Visualization of one newton of force
|Unit system||SI derived unit|
|Named after||Sir Isaac Newton|
|1 N in ...||... is equal to ...|
|SI base units||1 kg⋅m⋅s−2|
|British Gravitational System||0.2248089 lbf|
The newton (symbol: N) is the International System of Units (SI) derived unit of force. It is named after Isaac Newton in recognition of his work on classical mechanics, specifically Newton's second law of motion.
See below for the conversion factors.
One newton is the force needed to accelerate one kilogram of mass at the rate of one metre per second squared in the direction of the applied force. The units "metre per second squared" can be understood as change in velocity per time, i.e. an increase of velocity by 1 metre per second every second.
In 1946, Conférence Générale des Poids et Mesures (CGPM) Resolution 2 standardized the unit of force in the MKS system of units to be the amount needed to accelerate 1 kilogram of mass at the rate of 1 metre per second squared.

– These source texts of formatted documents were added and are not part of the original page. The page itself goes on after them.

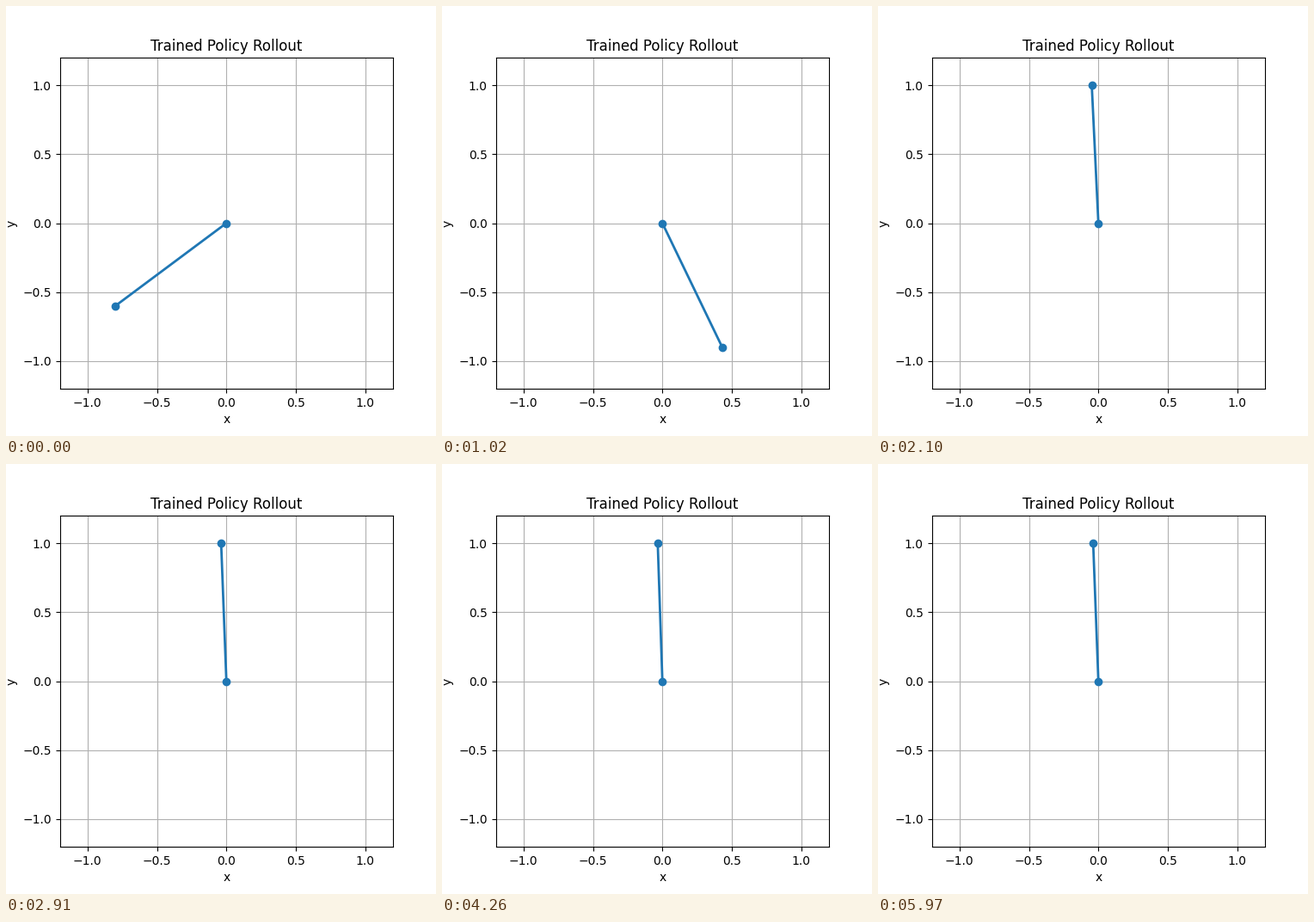
These frames come from a looping animation (500x500 px, 6 s). A matplotlib script:

```python
import numpy as np
import matplotlib.pyplot as plt
from matplotlib.animation import FuncAnimation

FRAMES = 200
INTERVAL = 30
DT = 0.05        # simulated seconds per frame
GRAVITY = 15.0   # 3g / 2l for a unit rod
GAIN = 3.0       # 3 / (m l^2)

# (frame, angle from hanging straight down) reached by the swing-up
START = -0.9273
WAYPOINTS = [(21, 2.068), (34, 0.447), (42, -1.73)]

REST = 0.036     # final lean from upright
DECAY = 3.4      # rate of approach to upright
SWAY = 0.0025


def swing(angle, speed, torque, steps):
    """Integrate the pendulum under a constant torque."""
    path = []
    for _ in range(steps):
        speed += (GAIN * torque - GRAVITY * np.sin(angle)) * DT
        angle += speed * DT
        path.append(angle)
    return path, speed


def solve_torque(angle, speed, goal, steps):
    """Bisect for the torque that brings the rod to the goal angle."""
    low, high = -4.0, 4.0
    for _ in range(50):
        mid = (low + high) / 2
        if swing(angle, speed, mid, steps)[0][-1] < goal:
            low = mid
        else:
            high = mid
    return (low + high) / 2


def rollout():
    angles, speed = [START], 0.0
    for frame, goal in WAYPOINTS:
        steps = frame - (len(angles) - 1)
        torque = solve_torque(angles[-1], speed, goal, steps)
        path, speed = swing(angles[-1], speed, torque, steps)
        angles += path

    # Settle just left of upright with a slight sway
    last = len(angles) - 1
    n = np.arange(last + 1, FRAMES)
    gap = np.pi + angles[-1] - REST
    lean = REST + gap * np.exp(-DECAY * DT * (n - last))
    lean -= SWAY * np.cos(2 * np.pi * (n - 142) / 17)
    return np.concatenate([angles, lean - np.pi])


angles = rollout()

fig, ax = plt.subplots(figsize=(5, 5), dpi=100)
ax.set_xlim(-1.2, 1.2)
ax.set_ylim(-1.2, 1.2)
ax.set_title("Trained Policy Rollout")
ax.set_xlabel("x")
ax.set_ylabel("y")
ax.grid(True)
rod, = ax.plot([], [], "o-", lw=2)


def update(i):
    rod.set_data([0, np.sin(angles[i])], [0, -np.cos(angles[i])])
    return rod,


anim = FuncAnimation(fig, update, frames=FRAMES, interval=INTERVAL,
                     repeat=True, repeat_delay=0)
plt.show()
```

In 1948, the 9th CGPM Resolution 7 adopted the name newton for this force. The MKS system then became the blueprint for today's SI system of units. The newton thus became the standard unit of force in the Système international d'unités (SI), or International System of Units.
The newton is named after Isaac Newton. As with every SI unit named for a person, its symbol starts with an upper case letter (N), but when written in full it follows the rules for capitalisation of a common noun; i.e., "newton" becomes capitalised at the beginning of a sentence and in titles, but is otherwise in lower case.
At average gravity on Earth (conventionally, g = 9.80665 m/s2), a kilogram mass exerts a force of about 9.8 newtons. An average-sized apple exerts about one newton of force, which we measure as the apple's weight.
The weight of an average adult exerts a force of about 608 N.
It is common to see forces expressed in kilonewtons (kN), where 1 kN = 1000 N. For example, the tractive effort of a Class Y steam train locomotive and the thrust of an F100 jet engine are both around 130 kN.
One kilonewton, 1 kN, is equivalent to 102.0 kgf, or about 100 kg of load under Earth gravity.
So for example, a platform that shows it is rated at 321 kilonewtons (72,000 lbf), will safely support a 32,100 kilograms (70,800 lb) load.
Specifications in kilonewtons are common in safety specifications for:
|1 N||≡ 1 kg⋅m⁄s2||= 105 dyn||≈ 0.10197 kp||≈ 0.22481 lbf||≈ 7.2330 pdl|
|1 dyn||= 10–5 N||≡ 1 g⋅cm⁄s2||≈ 1.0197 × 10–6 kp||≈ 2.2481 × 10–6 lbf||≈ 7.2330 × 10–5 pdl|
|1 kp||= 9.80665 N||= 980665 dyn||≡ gn ⋅ (1 kg)||≈ 2.2046 lbf||≈ 70.932 pdl|
|1 lbf||≈ 4.448222 N||≈ 444822 dyn||≈ 0.45359 kp||≡ gn ⋅ (1 lb)||≈ 32.174 pdl|
|1 pdl||≈ 0.138255 N||≈ 13825 dyn||≈ 0.014098 kp||≈ 0.031081 lbf||≡ 1 lb⋅ft⁄s2|
|The value of gn as used in the official definition of the kilogram-force is used here for all gravitational units.|
|2nd law of motion||m = F/||F = W ⋅ a/||F = m ⋅ a|
|Pressure (p)||pounds per square inch||technical atmosphere||pounds-force per square inch||atmosphere||poundals per square foot||barye||pieze||pascal|